Naturally, if philosophy does not bracket science and all its results and achievements and consequences for existence, but does not regard itself as science either, philosophical practice has some explaining to do: just what is it then? My own response is that philosophy is a discourse more edifying than demonstrative, it is oriented more toward the edification of humanity than toward enhanced formal comprehension and advancement in knowledge. Edifying doesn't mean antitheoretical, it doesn't mean there is not a progressive acquisition of knowledge during the edification of oneself and humanity. Rather, it means that that isn't the sole or overriding objective. The "edifying," according to Kierkegaard, is the terrible, the disquieting, and under certain conditions, the sublime (i.e., the negative, which for him means the perception of one's own finiteness); at the same time, it is that which ameliorates and constructs.
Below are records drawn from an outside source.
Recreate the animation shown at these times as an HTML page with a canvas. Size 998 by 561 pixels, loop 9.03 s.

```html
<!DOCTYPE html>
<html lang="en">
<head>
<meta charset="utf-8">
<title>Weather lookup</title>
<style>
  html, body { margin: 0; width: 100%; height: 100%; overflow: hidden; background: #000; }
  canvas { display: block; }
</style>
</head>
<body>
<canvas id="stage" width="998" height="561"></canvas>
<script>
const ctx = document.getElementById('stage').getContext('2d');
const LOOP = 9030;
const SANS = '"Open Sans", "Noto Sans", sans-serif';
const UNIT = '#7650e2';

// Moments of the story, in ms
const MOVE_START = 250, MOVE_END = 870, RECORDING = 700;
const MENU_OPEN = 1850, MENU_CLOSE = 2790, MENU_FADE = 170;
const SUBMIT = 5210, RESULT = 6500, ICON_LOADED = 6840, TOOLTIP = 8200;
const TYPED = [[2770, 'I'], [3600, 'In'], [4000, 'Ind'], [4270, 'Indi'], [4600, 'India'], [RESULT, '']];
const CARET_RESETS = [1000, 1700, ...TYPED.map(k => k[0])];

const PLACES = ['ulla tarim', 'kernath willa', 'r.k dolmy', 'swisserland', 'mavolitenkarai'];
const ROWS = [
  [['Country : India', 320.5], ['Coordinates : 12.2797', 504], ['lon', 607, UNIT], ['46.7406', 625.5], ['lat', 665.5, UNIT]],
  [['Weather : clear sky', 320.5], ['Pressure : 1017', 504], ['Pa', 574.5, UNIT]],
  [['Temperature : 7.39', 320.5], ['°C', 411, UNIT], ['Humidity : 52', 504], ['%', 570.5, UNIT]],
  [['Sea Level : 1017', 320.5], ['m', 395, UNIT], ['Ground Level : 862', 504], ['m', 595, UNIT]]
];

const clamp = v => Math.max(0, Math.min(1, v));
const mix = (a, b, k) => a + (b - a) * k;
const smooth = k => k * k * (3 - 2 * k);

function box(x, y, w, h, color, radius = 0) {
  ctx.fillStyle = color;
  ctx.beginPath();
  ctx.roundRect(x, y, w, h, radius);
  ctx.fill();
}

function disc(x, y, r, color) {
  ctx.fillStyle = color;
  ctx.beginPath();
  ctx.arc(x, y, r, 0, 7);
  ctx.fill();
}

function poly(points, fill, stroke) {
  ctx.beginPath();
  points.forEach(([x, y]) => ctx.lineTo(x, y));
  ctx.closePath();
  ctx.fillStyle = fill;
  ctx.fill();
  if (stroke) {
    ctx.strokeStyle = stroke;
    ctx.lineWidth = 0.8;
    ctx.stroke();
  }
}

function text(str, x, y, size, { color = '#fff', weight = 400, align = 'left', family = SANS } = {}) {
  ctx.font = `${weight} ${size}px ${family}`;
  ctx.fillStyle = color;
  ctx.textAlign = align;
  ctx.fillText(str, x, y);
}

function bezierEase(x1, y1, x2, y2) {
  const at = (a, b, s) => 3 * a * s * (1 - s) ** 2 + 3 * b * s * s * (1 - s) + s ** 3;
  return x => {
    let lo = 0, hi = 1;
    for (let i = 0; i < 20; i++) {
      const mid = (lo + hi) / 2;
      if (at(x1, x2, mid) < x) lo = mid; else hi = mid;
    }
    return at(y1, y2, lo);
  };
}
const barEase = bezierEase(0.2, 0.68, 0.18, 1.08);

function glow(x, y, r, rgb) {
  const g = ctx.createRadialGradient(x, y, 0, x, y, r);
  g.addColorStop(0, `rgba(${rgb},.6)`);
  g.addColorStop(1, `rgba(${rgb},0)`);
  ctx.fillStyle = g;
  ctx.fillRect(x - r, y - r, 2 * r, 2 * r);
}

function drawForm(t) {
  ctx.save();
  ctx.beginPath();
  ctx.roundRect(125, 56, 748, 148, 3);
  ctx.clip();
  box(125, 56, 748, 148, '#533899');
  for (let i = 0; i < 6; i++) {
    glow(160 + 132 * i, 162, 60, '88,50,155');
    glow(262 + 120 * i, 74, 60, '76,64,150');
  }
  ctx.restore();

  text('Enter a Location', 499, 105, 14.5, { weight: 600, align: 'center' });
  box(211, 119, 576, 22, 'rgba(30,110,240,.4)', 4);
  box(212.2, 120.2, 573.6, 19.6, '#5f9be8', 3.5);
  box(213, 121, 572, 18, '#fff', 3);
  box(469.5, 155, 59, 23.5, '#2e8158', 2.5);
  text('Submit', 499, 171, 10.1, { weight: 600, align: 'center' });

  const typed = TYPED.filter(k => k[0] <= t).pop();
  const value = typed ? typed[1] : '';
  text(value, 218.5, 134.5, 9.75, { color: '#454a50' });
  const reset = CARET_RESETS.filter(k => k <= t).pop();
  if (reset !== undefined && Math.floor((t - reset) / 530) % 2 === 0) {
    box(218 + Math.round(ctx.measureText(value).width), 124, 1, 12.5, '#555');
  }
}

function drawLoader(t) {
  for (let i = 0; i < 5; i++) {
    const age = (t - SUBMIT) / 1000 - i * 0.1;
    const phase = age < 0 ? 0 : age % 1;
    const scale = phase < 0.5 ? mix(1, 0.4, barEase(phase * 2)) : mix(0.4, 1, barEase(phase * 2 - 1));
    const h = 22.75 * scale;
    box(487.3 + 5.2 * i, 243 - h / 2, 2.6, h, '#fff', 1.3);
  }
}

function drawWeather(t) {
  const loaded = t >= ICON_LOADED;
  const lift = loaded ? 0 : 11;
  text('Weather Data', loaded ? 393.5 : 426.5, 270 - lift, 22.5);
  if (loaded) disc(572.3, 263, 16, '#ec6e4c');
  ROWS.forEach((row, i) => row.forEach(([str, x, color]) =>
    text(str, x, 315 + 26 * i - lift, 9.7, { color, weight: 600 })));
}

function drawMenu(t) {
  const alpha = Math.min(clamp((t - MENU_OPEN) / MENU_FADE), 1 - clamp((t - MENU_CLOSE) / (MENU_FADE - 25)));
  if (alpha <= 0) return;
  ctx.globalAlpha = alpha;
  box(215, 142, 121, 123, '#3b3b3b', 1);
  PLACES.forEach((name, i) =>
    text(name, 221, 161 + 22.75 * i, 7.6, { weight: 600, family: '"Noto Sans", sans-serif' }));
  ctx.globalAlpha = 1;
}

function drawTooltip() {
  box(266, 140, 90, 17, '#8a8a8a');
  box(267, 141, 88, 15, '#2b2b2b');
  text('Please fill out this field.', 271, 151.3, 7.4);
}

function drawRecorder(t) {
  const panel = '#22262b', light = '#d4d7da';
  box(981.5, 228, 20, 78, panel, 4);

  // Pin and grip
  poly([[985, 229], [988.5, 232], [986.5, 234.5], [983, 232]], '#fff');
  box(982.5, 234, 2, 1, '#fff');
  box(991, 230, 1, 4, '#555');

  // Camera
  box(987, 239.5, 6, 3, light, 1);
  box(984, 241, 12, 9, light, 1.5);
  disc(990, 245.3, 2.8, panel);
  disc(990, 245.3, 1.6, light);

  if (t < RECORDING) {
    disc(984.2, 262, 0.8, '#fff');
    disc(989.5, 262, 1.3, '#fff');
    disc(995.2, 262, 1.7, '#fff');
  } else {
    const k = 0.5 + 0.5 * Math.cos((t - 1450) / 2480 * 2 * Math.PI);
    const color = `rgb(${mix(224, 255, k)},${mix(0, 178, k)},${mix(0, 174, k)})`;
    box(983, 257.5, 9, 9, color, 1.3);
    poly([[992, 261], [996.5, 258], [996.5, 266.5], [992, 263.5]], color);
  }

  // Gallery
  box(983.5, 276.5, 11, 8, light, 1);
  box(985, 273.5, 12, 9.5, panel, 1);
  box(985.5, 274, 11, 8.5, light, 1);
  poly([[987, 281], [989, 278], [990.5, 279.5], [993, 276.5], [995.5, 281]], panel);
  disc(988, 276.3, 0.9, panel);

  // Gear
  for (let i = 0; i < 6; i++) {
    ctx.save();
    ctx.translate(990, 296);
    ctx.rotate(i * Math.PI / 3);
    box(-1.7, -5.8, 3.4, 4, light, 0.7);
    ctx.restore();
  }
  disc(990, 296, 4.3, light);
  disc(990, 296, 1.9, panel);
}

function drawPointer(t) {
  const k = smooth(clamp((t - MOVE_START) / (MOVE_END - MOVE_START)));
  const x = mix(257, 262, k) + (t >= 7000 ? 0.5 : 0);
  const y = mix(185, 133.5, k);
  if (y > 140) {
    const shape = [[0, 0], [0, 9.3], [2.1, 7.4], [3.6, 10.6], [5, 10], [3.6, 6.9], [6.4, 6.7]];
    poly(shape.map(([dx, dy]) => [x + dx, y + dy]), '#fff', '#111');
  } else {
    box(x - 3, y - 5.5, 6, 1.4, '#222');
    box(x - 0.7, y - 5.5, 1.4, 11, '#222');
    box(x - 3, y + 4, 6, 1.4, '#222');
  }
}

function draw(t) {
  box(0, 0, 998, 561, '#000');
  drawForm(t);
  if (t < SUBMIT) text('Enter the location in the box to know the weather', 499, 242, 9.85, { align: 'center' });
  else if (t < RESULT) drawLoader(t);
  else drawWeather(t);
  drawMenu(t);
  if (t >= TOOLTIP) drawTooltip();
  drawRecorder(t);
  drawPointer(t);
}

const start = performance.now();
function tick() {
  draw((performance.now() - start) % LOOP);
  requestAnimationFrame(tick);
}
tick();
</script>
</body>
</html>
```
So it is not without its theoretical or cognitive side, but it is also something more, and something different.
- Gianni Vattimo, The Responsibility of the Philosopher